If a line in the data below holds the word "thumbnail", copy it.
* * *
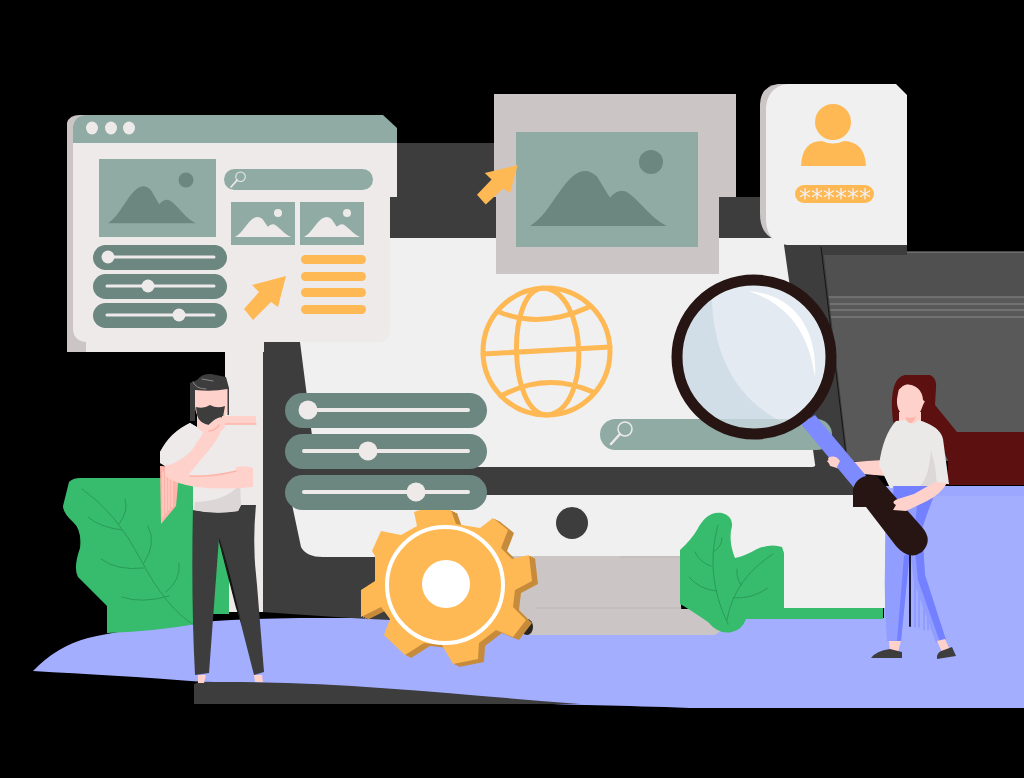
<!DOCTYPE html>
<html lang="en">
<head>
<meta charset="utf-8">
<title>Website search illustration</title>
<style>
:root{--black:#000;--dark:#3d3d3d;--paper:#f0f0f0;--panel:#eeeaea;--shade:#cbc5c5;--sage:#8faba4;--teal:#6c8680;--gold:#ffb954;--gold-dark:#c68b3b;--green:#37bb6c;--leaf-line:#2a9c57;--ground:#a4aeff;--jeans:#919dff;--jeans-dark:#7380ff;--skin:#ffd1cb;--skin-deep:#ffb4a9;--hair:#5c1010;--ink:#261513}
html,body{margin:0;background:var(--black);overflow:hidden}
svg{display:block;width:1024px;height:778px}
.dark{fill:var(--dark)}.paper{fill:var(--paper)}.panel{fill:var(--panel)}.shade{fill:var(--shade)}.sage{fill:var(--sage)}.teal{fill:var(--teal)}.gold{fill:var(--gold)}.gold-dark{fill:var(--gold-dark)}.green{fill:var(--green)}.ground{fill:var(--ground)}.jeans{fill:var(--jeans)}.jeans-dark{fill:var(--jeans-dark)}.skin{fill:var(--skin)}.skin-deep{fill:var(--skin-deep)}.hair{fill:var(--hair)}.ink{fill:var(--ink)}
.line{fill:none;stroke-linecap:round;stroke-linejoin:round}
.vein{stroke:var(--leaf-line);stroke-width:1}
.rail{stroke:var(--panel)}
.fold{stroke:var(--skin-deep);stroke-width:1.5}
.globe{stroke:var(--gold);stroke-width:5}
.password{font:400 24px "DejaVu Sans",sans-serif;fill:var(--paper);text-anchor:middle}
</style>
</head>
<body>
<svg viewBox="0 0 1024 778" role="img" aria-label="Two people building a website beside a large computer, with panels, a gear and a magnifying glass">
<defs>
<path id="mountains" d="M0 56C18 47 28 24 44 13Q56 5 67 14L80 32Q90 22 100 29C112 37 122 50 137 56Z"/>
<path id="arrow" d="M42 0L34 31 27 26 9 44 0 33 15 16 8 9Z"/>
<path id="gear-shape" d="M414 512L420 510H451L456 524 480 528 493 518 508 530 501 548 512 559 529 555 532 581 515 590 513 607 526 620 513 637 496 630 479 643 478 659 453 664 442 645 424 643 405 655 384 635 390 619 381 607 361 617V590L375 581V556L372 551 381 531 401 535 417 526Z"/>
<g id="slider-bar">
<rect class="teal" width="202" height="35" rx="17.5"/>
<line class="line rail" x1="19" y1="17" x2="183" y2="17" stroke-width="4"/>
</g>
<g id="small-slider-bar">
<rect class="teal" width="134" height="25" rx="12.5"/>
<line class="line rail" x1="14" y1="12" x2="121" y2="12" stroke-width="3"/>
</g>
<g id="search-icon" class="line rail">
<circle cx="14" cy="7" r="7" stroke-width="1.5"/>
<path d="M9 12L0 22" stroke-width="2.5"/>
</g>
<g id="thumbnail">
<rect class="sage" width="64" height="43"/>
<use href="#mountains" class="panel" transform="translate(4 11) scale(.41 .43)"/>
<circle class="panel" cx="47" cy="11" r="4"/>
</g>
<clipPath id="lens-clip"><circle cx="754" cy="357" r="72"/></clipPath>
</defs>

<g id="backdrop">
<path fill="#595959" d="M819 245H907V252H1024V461H840Z"/>
<path fill="#505050" d="M819 245H907V252H1024V297H826Z"/>
<path class="line" stroke="#8b8b8b" d="M907 252H1024M827 297H1024M828 304H1024M829 310H1024M830 317H1024"/>
<path class="dark" d="M820 245H907V255H820Z"/>
</g>

<g id="ground">
<path class="ground" d="M33 671Q57 646 88 638C145 625 211 619 300 618H884V486H1024V708H690C612 705 552 706 478 700C386 691 294 685 204 682C140 677 86 674 33 671Z"/>
<path fill="#9ca7ff" d="M935 486H1024V496H935Z"/>
<path class="dark" d="M194 684Q199 681 214 682C344 681 460 695 580 704H194Z"/>
</g>

<g id="left-plant">
<path class="green" d="M69 482Q73 478 80 478H229V614H211L196 624Q158 631 107 633V606L78 577Q73 568 80 548 82 530 73 522 63 513 63 506Z"/>
<path class="line vein" d="M82 489Q116 512 141 560T194 625M119 524Q129 511 125 499M144 563Q157 543 148 526M122 530Q99 527 88 517M144 568Q117 571 101 559M169 596Q141 604 122 597M166 592Q181 580 179 563"/>
</g>

<g id="monitor">
<path class="panel" d="M225 340H264V612H229V478H225Z"/>
<path class="dark" d="M263 330H390V143H496V197H817L848 461 853 486H884V510L390 620Q330 617 263 612Z"/>
<path class="line" stroke="#161616" d="M821 247L846 455"/>
<path class="paper" d="M300 342L290 238H783L815 464Q816 467 812 467H316Z"/>
<path class="paper" d="M290 495H885V608H690L680 557H323Q306 557 301 547Z"/>
<circle class="dark" cx="572" cy="523" r="16"/>
<path class="shade" d="M500 556H681V609H704Q719 615 722 630L715 635H526L515 609Z"/>
<path class="line" stroke="#bdb7b7" d="M536 608H681M620 557H681"/>
</g>

<g id="right-plant">
<path class="green" d="M680 550Q691 540 697 530C703 518 711 511 722 513Q733 516 732 526 728 541 735 558Q745 556 757 549 771 543 782 547L784 553V608H883V619H746Q742 630 732 632 719 635 708 622 686 607 680 604Z"/>
<path class="line vein" d="M718 525Q704 575 728 624M711 566Q699 562 695 552M713 552Q722 547 722 538M716 591Q699 589 689 577M727 620Q734 579 773 554M741 585Q736 577 737 569M733 598Q752 599 768 588"/>
</g>

<g id="image-panel">
<path class="shade" d="M494 94H736V197H719V274H496V197H494Z"/>
<rect class="sage" x="516" y="132" width="182" height="115"/>
<use href="#mountains" class="teal" transform="translate(530 160) scale(1 1.18)"/>
<circle class="teal" cx="651" cy="162" r="12"/>
<use href="#arrow" class="gold" transform="translate(477 165) scale(.97 .9)"/>
</g>

<g id="login-card">
<path class="shade" d="M778 84H790V242H784Q760 239 760 214V104Q761 86 778 84Z"/>
<path class="paper" d="M787 84H896L907 95V245H787Q767 242 766 221V107Q768 87 787 84Z"/>
<circle class="gold" cx="833" cy="122" r="18"/>
<path class="gold" d="M801 166Q802 141 822 141 833 146 844 141 865 142 866 166Z"/>
<rect class="gold" x="795" y="185" width="79" height="18" rx="9"/>
<text class="password" x="835" y="205.5">******</text>
</g>

<g id="browser-window">
<path class="shade" d="M67 123Q69 115 80 115H90V343H86V352H67Z"/>
<path class="panel" d="M73 142H397V197H390V331Q390 342 378 342H264V352H86V342Q73 341 73 328Z"/>
<path class="sage" d="M73 143V127Q75 115 87 115H383L397 128V143Z"/>
<g class="panel"><ellipse cx="92" cy="128" rx="6" ry="6.5"/><ellipse cx="111" cy="128" rx="6" ry="6.5"/><ellipse cx="129" cy="128" rx="6" ry="6.5"/></g>
<rect class="sage" x="99" y="159" width="117" height="78"/>
<use href="#mountains" class="teal" transform="translate(108 179) scale(.64 .79)"/>
<circle class="teal" cx="186" cy="180" r="7.5"/>
<rect class="sage" x="224" y="169" width="149" height="21" rx="10.5"/>
<use href="#search-icon" transform="translate(231 172) scale(.68)"/>
<use href="#thumbnail" x="231" y="202"/>
<use href="#thumbnail" x="300" y="202"/>
<g class="gold">
<rect x="301" y="255" width="65" height="9" rx="4.5"/><rect x="301" y="272" width="65" height="9" rx="4.5"/><rect x="301" y="288" width="65" height="9" rx="4.5"/><rect x="301" y="305" width="65" height="9" rx="4.5"/>
</g>
<use href="#arrow" class="gold" transform="translate(244 276)"/>
<use href="#small-slider-bar" x="93" y="245"/><use href="#small-slider-bar" x="93" y="274"/><use href="#small-slider-bar" x="93" y="303"/>
<g class="panel"><circle cx="108" cy="257" r="6.5"/><circle cx="148" cy="286" r="6.5"/><circle cx="179" cy="315" r="6.5"/></g>
</g>

<g id="globe" class="line globe">
<circle cx="546.5" cy="351.5" r="63.5"/>
<path d="M543 288C506 290 508 414 547 415M543 288C588 290 592 411 547 415M483 354L610 347M499 312Q541 329 589 307M501 396Q546 371 593 392"/>
</g>

<g id="slider-panel">
<use href="#slider-bar" x="285" y="393"/><use href="#slider-bar" x="285" y="434"/><use href="#slider-bar" x="285" y="475"/>
<g class="panel"><circle cx="308" cy="410" r="9.5"/><circle cx="368" cy="451" r="9.5"/><circle cx="416" cy="492" r="9.5"/></g>
</g>

<g id="search-bar">
<rect class="sage" x="600" y="419" width="232" height="31" rx="15.5"/>
<use href="#search-icon" transform="translate(611 422)"/>
</g>

<g id="gear">
<ellipse fill="#2b2522" cx="527" cy="627" rx="6" ry="8"/>
<g class="gold-dark"><use href="#gear-shape" x="6" y="3"/><use href="#gear-shape" x="4" y="2"/><use href="#gear-shape" x="2" y="1"/></g>
<use href="#gear-shape" class="gold"/>
<circle class="line" cx="445" cy="585" r="58" stroke="#fff" stroke-width="4"/>
<circle fill="#fff" cx="446" cy="584" r="24"/>
</g>

<g id="man">
<path fill="#111" d="M217 534L231 556 243 628 236 608Z"/>
<path class="dark" d="M193 505H256Q252 545 257 585L264 672 254 675 219 538 209 673 195 675Q191 600 193 505Z"/>
<path fill="#111" d="M219 537Q229 568 242 626L235 601Z"/>
<path class="skin" d="M198 675H206L204 683H198ZM254 675H262L263 682H255Z"/>
<path class="skin" d="M197 414H222V432Q210 442 197 432Z"/>
<path class="panel" d="M197 427Q206 438 218 428L226 424H256V505H241L238 511Q216 515 193 510V484L160 463V452Q172 432 190 423Z"/>
<path fill="#dcd6d6" d="M195 502Q227 501 240 484L241 505 238 511Q214 514 194 510Z"/>
<path class="skin" d="M195 388H228V408Q224 424 210 424 196 422 195 406Z"/>
<path class="dark" d="M190 383L197 380Q202 373 211 374L226 377 229 388V415H227.5V389Q212 392 195 390V421H190Z"/>
<path class="dark" d="M196 407Q204 409 210 405 217 409 225 406L223 417Q217 426 209 425 199 423 197 415Z"/>
<path class="line" stroke="#8f8a8a" d="M193 382Q196 389 206 389M202 379L213 381"/>
<g id="hanging-hand">
<path class="skin-deep" d="M160 466Q170 465 179 474L176 506 161 524Z"/>
<path class="line" stroke="#ffd9d3" d="M163 472V517M166 472V513M169 474V510M172 476V507"/>
</g>
<path class="skin" d="M222 416H256V424H222Z"/>
<path class="line fold" d="M224 424H256"/>
<g id="folded-arm">
<path class="skin" d="M165 466Q176 472 196 476 218 476 236 471V467Q245 465 253 468V487Q226 490 196 487 176 484 165 476Z"/>
<path class="line fold" d="M190 476Q214 477 236 471"/>
</g>
<g id="raised-arm">
<path class="skin" d="M166 464C180 460 196 446 202 435Q205 427 213 421 222 414 225 420 227 427 221 431 218 439 209 450L189 474Q180 481 170 475 164 470 166 464Z"/>
<path class="line fold" d="M209 431Q216 430 219 425"/>
</g>
<path class="panel" d="M160 452Q170 432 190 423L198 428 195 446Q186 459 169 465L160 463Z"/>
</g>

<g id="woman">
<path class="hair" d="M893 422Q888 378 905 375H930Q937 378 936 388L935 405 957 432H1024V485H948V460L930 426Z"/>
<path class="skin" d="M833 457L850 462 884 460 886 476 851 473 831 466 827 461Z"/>
<path class="skin" d="M899 412H921V428H899Z"/>
<path class="skin-deep" d="M906 417L917 413Q915 423 906 426Z"/>
<path fill="#ebe8e8" d="M896 421L906 420Q912 427 918 420 940 426 943 439L949 484H937L930 488H890L879 465Q883 435 896 421Z"/>
<path fill="#dcd8d8" d="M931 450Q929 477 920 486H937L935 466Z"/>
<path class="skin" d="M899 388Q909 379 924 391 928 397 923 405 919 419 909 418 896 414 897 399Z"/>
<path class="hair" d="M895 392Q901 375 920 377L933 386 931 406 923 400Q922 386 907 384 897 387 895 400Z"/>
<path class="line" stroke="#7d8bff" d="M915 560V627M919 560V627M924 580V630M928 590V630"/>
<path class="jeans" d="M893 486H938Q930 504 922 529L925 575 946 640 936 643 914 582 910 550 901 641H887Q883 590 886 540Z"/>
<path class="jeans-dark" d="M894 486H938Q930 504 922 529L925 575 946 640 940 642 918 580 914 540 917 505 893 498ZM910 550L901 641 897 641 904 556Z"/>
<path class="line" stroke="#171936" stroke-width="2" d="M910 555V626"/>
<path class="skin" d="M889 641H901L898 652H890ZM937 641L945 639 950 650 942 652Z"/>
<path class="dark" d="M871 658Q876 651 890 649L902 652V658ZM937 659Q936 652 944 650L952 647 956 656Z"/>
</g>

<g id="magnifying-glass">
<path fill="#7d8bff" d="M801 424L815 415 868 478 855 489Z"/>
<path class="ink" d="M853 489Q857 474 876 475L921 526Q934 540 922 552 909 561 896 546L866 507H853Z"/>
<g clip-path="url(#lens-clip)">
<circle fill="#d2dee7" cx="754" cy="357" r="73"/>
<path fill="#e3eaf1" d="M712 275H840V410L795 428Q706 392 712 275Z"/>
<rect class="sage" opacity=".3" x="680" y="419" width="150" height="20"/>
<path fill="#fff" d="M748 291C792 294 818 327 815 377 809 336 791 305 748 291Z"/>
</g>
<circle class="line" cx="754" cy="357" r="77" stroke="#261513" stroke-width="11"/>
<path class="skin" d="M828 458Q835 454 840 461L837 467 830 466Z"/>
<path class="skin" d="M935 482L947 483Q941 494 927 501L906 511 893 510 896 505Q890 502 898 499L914 494Z"/>
</g>
</svg>
</body>
</html>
* * *
■ ANSWER SECTION:
<g id="thumbnail">
<use href="#thumbnail" x="231" y="202"/>
<use href="#thumbnail" x="300" y="202"/>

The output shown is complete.